He was completely competent and a subject matter expert in digital marketing. Unlike marketing in the ‘old days’ digital marketing touches every part of an organization. From sales to finance, from human resources to operations, from global to local, digital marketing is an effective way to engage with all stakeholders of an organization. However, this poses a problem: Where should digital marketing sit within an organization? Where can digital marketing have the best fit?
In this case, digital marketing and, hence, my client were housed directly under the chief marketing officer. For internal reasons, the CMO decided to move digital marketing under operations. Announcing this to my client caused immediate frustration. My client didn’t believe that reporting into operations was a good choice because operations had no expertise in digital marketing.
At the end of the day, it doesn’t really matter where digital marketing is housed. What did matter, however, is the fact that this announcement left my client feeling immediately demotivated. He felt misunderstood, not included, not heard, and not consulted in the decision. In addition he felt sidelined. He was angry and disappointed. He immediately asked for a severance package, which the CMO rejected. But he also wasn’t willing to resign. He had a wife and children at home and he couldn’t afford to not have monthly income. This was the scenario presented to me in the coaching conversation. What to do?

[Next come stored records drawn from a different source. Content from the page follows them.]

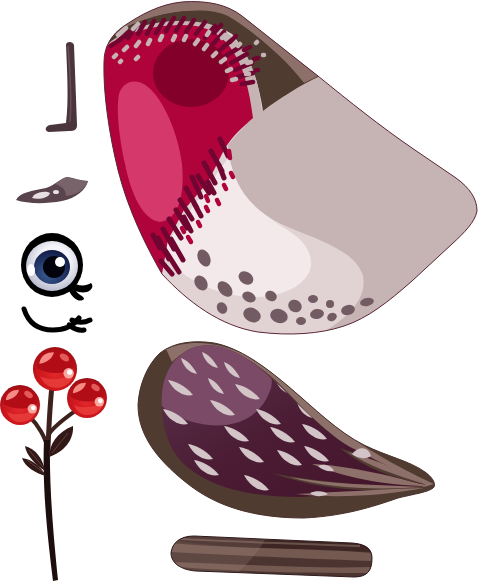
<!DOCTYPE html>
<html lang="en">
<head>
<meta charset="utf-8">
<title>Robin parts sheet</title>
<style>
:root{--paper:#fff;--brown:#503b31;--brown-light:#8d7069;--taupe:#c6b4b4;--belly:#e1d3d4;--belly-light:#f3e9eb;--red:#b0023b;--red-dark:#82002a;--pink:#d5386a;--maroon:#6f0530;--spot:#735b64;--plum:#4b1c34;--plum-light:#7a4a66;--fleck:#d2c4c7;--ink:#000;--leg:#4a353d;--twig:#3d211d;--berry:#c9151b}
html,body{margin:0;background:var(--paper);overflow:hidden}
svg{display:block;width:478px;height:582px}
</style>
</head>
<body>
<svg viewBox="0 0 478 582" role="img" aria-label="Separate parts of a cartoon robin: body, wing, tail, leg, beak, eyes and a berry twig">
<defs>
<path id="body-shape" d="M104 62C104 46 112 34 124 26C140 15 160 4 182 2C208 0 228 5 242 16L318 76C350 102 380 126 412 148L456 178C470 188 477 199 477 211C475 222 464 233 452 244L412 281C388 302 368 318 344 326C320 334 290 336 258 332C220 326 188 302 162 274C146 246 128 210 118 170C109 134 103 92 104 62Z"/>
<path id="wing-shape" d="M138 405C139 384 148 364 160 353C174 342 194 340 214 343C240 348 264 366 288 386C314 408 338 432 364 445C386 456 410 461 425 472C432 477 436 483 434 487C430 492 414 494 398 498C372 507 344 516 304 518C260 518 222 509 192 487C160 463 138 437 138 405Z"/>
<path id="wing-inner" d="M162 393C164 371 176 353 195 347C218 341 240 352 262 370C286 390 308 417 336 438C356 453 402 470 424 486C386 492 344 494 300 497C256 497 214 490 186 466C166 448 160 420 162 393Z"/>
<path id="tail-shape" d="M171 553C172 543 180 536 194 536L352 543C366 544 372 549 372 558C372 570 368 577 354 577L196 571C181 570 171 563 171 553Z"/>
<clipPath id="body-clip"><use href="#body-shape"/></clipPath>
<clipPath id="wing-clip"><use href="#wing-inner"/></clipPath>
<clipPath id="wing-outer-clip"><use href="#wing-shape"/></clipPath>
<clipPath id="tail-clip"><use href="#tail-shape"/></clipPath>
<linearGradient id="wing-fill" x1="0" y1="0" x2="1" y2="1"><stop stop-color="#5d3550"/><stop offset=".5" stop-color="#4b1c34"/><stop offset="1" stop-color="#421429"/></linearGradient>
<radialGradient id="eye-white" cx=".55" cy=".4" r=".6"><stop offset=".5" stop-color="#f4f4fa"/><stop offset="1" stop-color="#b9bccd"/></radialGradient>
<radialGradient id="iris" cx=".4" cy=".7" r=".7"><stop stop-color="#3c5d95"/><stop offset="1" stop-color="#101c46"/></radialGradient>
<radialGradient id="berry-fill" cx=".5" cy=".6" r=".6"><stop stop-color="#e2282b"/><stop offset=".7" stop-color="#c9151b"/><stop offset="1" stop-color="#970c14"/></radialGradient>
<path id="fleck" d="M-12-8C-5-7 6-2 13 7C5 9-6 4-12-8Z" fill="var(--fleck)"/>
<path id="fleck-short" d="M-8-8C-2-6 4 0 8 8C0 7-6 0-8-8Z" fill="var(--fleck)"/>
<g id="berry">
<circle r="21" fill="url(#berry-fill)"/>
<path d="M-17-1C-17-12-9-18 2-18C12-17 17-11 18-2C10 5-6 6-17-1Z" fill="#b20d17"/>
<path d="M-14 7C-5 12 9 10 18 3C17 12 10 18 1 18C-6 18-11 14-14 7Z" fill="#ee4540" opacity=".7"/>
<path d="M-15-5C-14-13-8-16-1-16C-2-11-7-6-15-5Z" fill="#f58b84"/>
<ellipse cx="9" cy="-11" rx="5" ry="3" transform="rotate(35 9 -11)" fill="#e4595a"/>
<circle cx="13" cy="4" r="5" fill="#f9a69d"/><circle cx="14" cy="3" r="2.5" fill="#fff"/>
</g>
</defs>

<g id="body">
<use href="#body-shape" fill="var(--belly)"/>
<g clip-path="url(#body-clip)">
<path id="belly-light" d="M166 244L234 150C237 188 256 211 286 229C302 239 312 250 311 266C308 283 288 295 260 297C226 298 190 285 166 258Z" fill="var(--belly-light)"/>
<path id="back" d="M318 76C286 89 250 117 228 145C231 184 250 211 288 227C324 242 356 252 363 276C367 298 350 316 324 332L352 325L478 250V190Z" fill="var(--taupe)"/>
<path id="cap" d="M108 38C125 23 150 8 182 1L244 14L320 76C301 85 281 97 263 111C258 78 248 53 232 34C200 15 150 18 108 44Z" fill="var(--brown)"/>
<path id="cap-light" d="M112 34C140 14 160 3 184 1C212 0 230 6 242 16L318 76L304 83C282 57 254 31 228 16C204 4 150 12 112 34Z" fill="var(--brown-light)"/>
<path id="cap-shade" d="M118 32C152 12 198 4 228 18C260 35 288 62 304 83L284 96C272 66 254 40 230 26C200 14 150 16 118 36Z" fill="var(--brown)"/>
<path id="face-rim" d="M108 44C130 24 170 17 206 23C234 30 256 54 262 112L246 126L220 50L150 32Z" fill="var(--taupe)"/>
<path id="face" d="M100 50C124 32 160 22 196 26C226 31 246 58 253 118C244 126 232 136 224 150L208 182L184 210L168 240L162 274L120 220L98 100Z" fill="var(--red)"/>
<ellipse id="eye-patch" cx="191" cy="73" rx="38" ry="34" fill="var(--red-dark)"/>
<path id="cheek-shine" d="M119 94C123 81 136 77 148 87C163 99 178 132 182 164C185 196 178 220 160 222C143 220 131 194 125 164C119 136 116 110 119 94Z" fill="var(--pink)"/>
</g>
<g id="brow-feathers" fill="none" stroke="var(--maroon)" stroke-width="4.5" stroke-linecap="round">
<path d="M111 46l9-6M118 41l11-9M128 38l8-12M138 34l7-12M147 34l7-13M156 33l8-13M166 31l8-13M176 31l8-13M186 32l8-12M196 34l9-12M205 38l10-12M213 44l11-12M220 50l13-11M226 56l14-9M231 63l16-9M235 70l17-7M238 77l15-4M242 84l11-2M214 33l7-8M230 42l6-6M244 50l6-3M254 59l4-1M256 70l2 0"/>
</g>
<g id="brow-specks" fill="none" stroke="var(--taupe)" stroke-width="4.5" stroke-linecap="round">
<path d="M114 57l2-2M124 50l3-3M136 46l3-4M148 44l2-4M160 40l2-4M173 40l2-4M184 40l2-4M195 44l3-4M204 49l3-4M213 56l3-3M221 62l4-3M227 71l4-2M232 80l4-1M136 59l2-2M120 62l1-1M207 35l2-3M222 38l3-3M238 46l2-2M247 63l4-1M246 74l3 0M263 55l1 0M256 43l1-1M118 35l8-7M133 29l5-5"/>
</g>
<g id="breast-feathers" fill="none" stroke="var(--maroon)" stroke-width="5" stroke-linecap="round">
<path d="M220 139l8 17M211 151l11 20M204 163l11 20M198 176l11 17M192 177l9 20M186 188l11 20M180 200l12 19M176 210l11 18M169 219l12 19M163 229l11 20M158 238l11 21M153 235l7 13M165 250l14 22M171 239l12 21M161 261l11 13M184 217l7 14M194 203l7 13M208 182l6 11M219 165l5 13"/>
</g>
<g id="breast-specks" fill="none" stroke="var(--red)" stroke-width="4.5" stroke-linecap="round">
<path d="M229 151l1 7M231 173l2 4M224 185l2 4M217 200l2 4M206 207l2 4M198 222l2 4M188 237l3 5M182 228l2 4M206 196l2 5"/>
</g>
<g id="belly-spots" fill="var(--spot)">
<ellipse cx="204" cy="258" rx="6" ry="9" transform="rotate(-25 204 258)"/><ellipse cx="246" cy="278" rx="8" ry="6" transform="rotate(35 246 278)"/><ellipse cx="201" cy="283" rx="6" ry="8" transform="rotate(-35 201 283)"/><ellipse cx="225" cy="289" rx="6" ry="9" transform="rotate(-42 225 289)"/><ellipse cx="222" cy="308" rx="5" ry="6" transform="rotate(-30 222 308)"/><ellipse cx="249" cy="297" rx="7" ry="5" transform="rotate(25 249 297)"/><ellipse cx="271" cy="296" rx="6" ry="5" transform="rotate(30 271 296)"/><ellipse cx="252" cy="315" rx="9" ry="7" transform="rotate(25 252 315)"/><ellipse cx="279" cy="316" rx="9" ry="7" transform="rotate(20 279 316)"/><ellipse cx="295" cy="306" rx="7" ry="6" transform="rotate(30 295 306)"/><ellipse cx="301" cy="321" rx="5" ry="4"/><ellipse cx="313" cy="299" rx="5" ry="4"/><ellipse cx="317" cy="314" rx="7" ry="5" transform="rotate(-10 317 314)"/><ellipse cx="330" cy="304" rx="4" ry="4"/><ellipse cx="332" cy="317" rx="5" ry="4" transform="rotate(-25 332 317)"/><ellipse cx="348" cy="310" rx="7" ry="5" transform="rotate(-15 348 310)"/><ellipse cx="367" cy="302" rx="7" ry="4" transform="rotate(-12 367 302)"/>
</g>
<use href="#body-shape" fill="none" stroke="#5b2637" stroke-width="1"/>
</g>

<g id="wing">
<use href="#wing-shape" fill="var(--brown)"/>
<path id="wing-edge" clip-path="url(#wing-outer-clip)" d="M166 349C196 336 242 342 288 384C320 414 352 446 434 484L424 487C380 470 340 444 312 417C284 390 262 359 222 349C200 344 184 350 172 362Z" fill="var(--brown-light)"/>
<use href="#wing-inner" fill="url(#wing-fill)"/>
<g clip-path="url(#wing-clip)">
<path id="wing-shine" d="M156 400C164 360 190 336 232 346C258 354 276 370 271 388C262 416 238 428 208 425C184 422 166 412 156 400Z" fill="var(--plum-light)"/>
<use href="#fleck-short" x="210" y="360"/><use href="#fleck-short" x="232" y="370"/><use href="#fleck-short" x="189" y="366"/><use href="#fleck" x="180" y="388"/><use href="#fleck-short" x="216" y="386"/><use href="#fleck" x="247" y="392"/><use href="#fleck-short" x="283" y="386"/><use href="#fleck" x="175" y="417"/><use href="#fleck" x="222" y="408"/><use href="#fleck" x="268" y="417"/><use href="#fleck-short" x="305" y="410"/><use href="#fleck" x="236" y="434"/><use href="#fleck" x="282" y="435"/><use href="#fleck" x="314" y="432"/><use href="#fleck" x="200" y="452"/><use href="#fleck" x="251" y="455"/><use href="#fleck" x="289" y="458"/><use href="#fleck-short" x="336" y="424"/><use href="#fleck" x="206" y="468"/><use href="#fleck" x="256" y="483"/><use href="#fleck" x="316" y="454"/>
</g>
<g id="wing-tip-feathers">
<path d="M312 464C342 465 386 474 428 486C384 486 340 476 312 464Z" fill="var(--brown-light)"/>
<path d="M272 473C320 483 374 486 426 488C374 494 318 490 272 473Z" fill="var(--brown)"/>
<path d="M290 477C328 484 376 485 424 487C378 490 328 489 290 477Z" fill="var(--brown-light)"/>
<path d="M296 494C340 492 384 489 424 488C386 495 340 499 296 494Z" fill="var(--brown-light)"/>
<path d="M340 448C366 457 400 470 426 485C392 478 364 468 340 448Z" fill="var(--brown)"/>
<path d="M348 452C374 459 404 471 424 484C396 475 368 466 348 452Z" fill="var(--brown-light)"/>
<path d="M352 454C359 445 369 447 371 456C365 460 357 458 352 454ZM318 466C324 463 332 466 334 471C328 472 322 470 318 466ZM310 493C316 490 325 491 328 494C322 497 314 497 310 493Z" fill="var(--fleck)"/>
</g>
<use href="#wing-shape" fill="none" stroke="#49302a" stroke-width="1"/>
</g>

<g id="tail">
<use href="#tail-shape" fill="#4c3531"/>
<g clip-path="url(#tail-clip)">
<path d="M170 536L372 544V552C310 549 250 550 182 542Z" fill="#3d2624"/>
<path d="M172 543C230 549 310 548 372 553V561C300 558 240 556 172 552Z" fill="#745951"/>
<path d="M172 562C240 564 310 569 372 567V573C310 573 240 572 180 567Z" fill="#745951"/>
<path d="M180 539C240 542 310 544 360 546" fill="none" stroke="#69504a" stroke-width="2"/>
<path d="M168 530H270C262 548 250 562 234 576H168Z" fill="#a48780" opacity=".22"/>
</g>
<use href="#tail-shape" fill="none" stroke="#2f1b1b" stroke-width="1"/>
</g>

<g id="leg">
<path d="M66 45C66 41 73 41 74 45L77 125C77 130 74 131 69 131L49 132C44 131 45 126 50 125L66 123C69 100 67 70 66 45Z" fill="var(--leg)"/>
<path d="M68 46C70 70 72 98 70 122" fill="none" stroke="#685058" stroke-width="1.5"/>
</g>

<g id="beak">
<path d="M16 200C20 192 32 191 46 188C55 185 61 178 67 177C74 178 82 181 88 181C86 190 76 198 62 201C46 204 28 204 16 200Z" fill="#59434c"/>
<path d="M55 184C61 180 64 177 68 177C75 179 82 181 88 181C86 188 78 195 66 196C66 190 62 186 55 184Z" fill="#79636a"/>
<path d="M34 195C40 191 47 191 50 193C49 198 38 200 32 198Z" fill="#e8dfe2"/><ellipse cx="56" cy="192" rx="3" ry="2" fill="#e8dfe2"/>
</g>

<g id="open-eye">
<ellipse cx="52" cy="265" rx="31" ry="32" fill="var(--ink)"/>
<path d="M70 281C77 286 85 287 91 283C94 286 92 290 87 292C82 293 78 292 76 291C80 296 84 296 84 299C80 303 73 299 69 291Z" fill="var(--ink)"/>
<ellipse cx="52" cy="266" rx="26" ry="25" fill="url(#eye-white)"/>
<ellipse cx="52" cy="267" rx="18" ry="17" fill="url(#iris)"/>
<circle cx="54" cy="267" r="11" fill="#02030d"/>
<circle cx="60" cy="262" r="5" fill="#fff"/><ellipse cx="31" cy="270" rx="4" ry="6" fill="#fff"/>
</g>

<g id="closed-eye">
<path d="M24 309C29 325 41 330 53 330C66 330 74 325 79 318M72 320C78 323 84 323 90 320M69 325C74 329 78 331 84 330" fill="none" stroke="var(--ink)" stroke-width="5" stroke-linecap="round"/>
</g>

<g id="berry-twig">
<g fill="none" stroke="var(--twig)" stroke-linecap="round">
<path d="M52 386C50 404 49 424 48 448" stroke-width="5"/>
<path d="M30 417C38 425 45 437 47 446M75 411C64 419 54 426 49 434" stroke-width="4"/>
</g>
<path d="M44 440H50C49 490 54 540 58 580L53 581C48 540 42 490 44 440Z" fill="#1d0d0d"/>
<path d="M46 476C35 473 25 467 22 458C31 459 41 466 46 476ZM45 471C35 464 26 455 25 446C36 449 43 459 45 471ZM49 457C49 445 57 432 73 426C74 440 64 452 49 457Z" fill="#321817"/>
<path d="M27 460L43 472M29 450L43 467M52 453L68 433" fill="none" stroke="#65413a" stroke-width="1"/>
<use href="#berry" transform="translate(55 369) scale(1.05)"/>
<use href="#berry" transform="translate(20 405) scale(.95)"/>
<use href="#berry" transform="translate(87 398) scale(.95)"/>
</g>
</svg>
</body>
</html>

We engaged in a conversation to clarify the context especially around the edges. What was my client’s understanding of the situation? What had he not mentioned to me that might impact the available options?
Next we went through all available options we could think of:
A) Follow CMO’s decision and report to operations
B) Follow up with CMO to influence and persuade her to change her mind
C) Speak with HR to clarify other options not previously considered
This scenario is not uncommon. It happens daily in corporations. Restructuring is the norm not the exception. But once a decision is announced, how do you respond to it in a way that moves you forward? It’s easy if you agree with the decision, but what if you don’t?
So, here is what transpired: The VP reached out to someone in HR, who listened, but really couldn’t do anything. The decision was clearly with the CMO.
It was time to make a decision. It became clear that working under operations was not a viable option for my client. He was also pretty certain that he would be unable to persuade his CMO to change her mind.
So what did he do?
The executive spoke with his future boss, the head of operations. He skillfully used leverage by openly and honestly communicated his decision. He would move over to operations, but spend the next 6-9 months looking for another job. Can you imagine how excited his new boss must have been?
His future boss immediately went to the CMO describing the situation which resulted in the CMO reconsidering her decision. I don’t know yet how the story ends. Watch for a potential follow-up.
By being authentic and real with his future boss, my client was able to find an ally. Two people, and potentially three if you include HR, have a better chance of influencing than one alone. Leverage is powerful.
Following is a blueprint of the steps to take to use leverage to influence
- Gain clarity
- Identify options
- Take the first step
- Take action
- Leverage – use alliances to influence
Where can you use this in your own life?
Photo Credit: Courtesy of Magnus Lindvall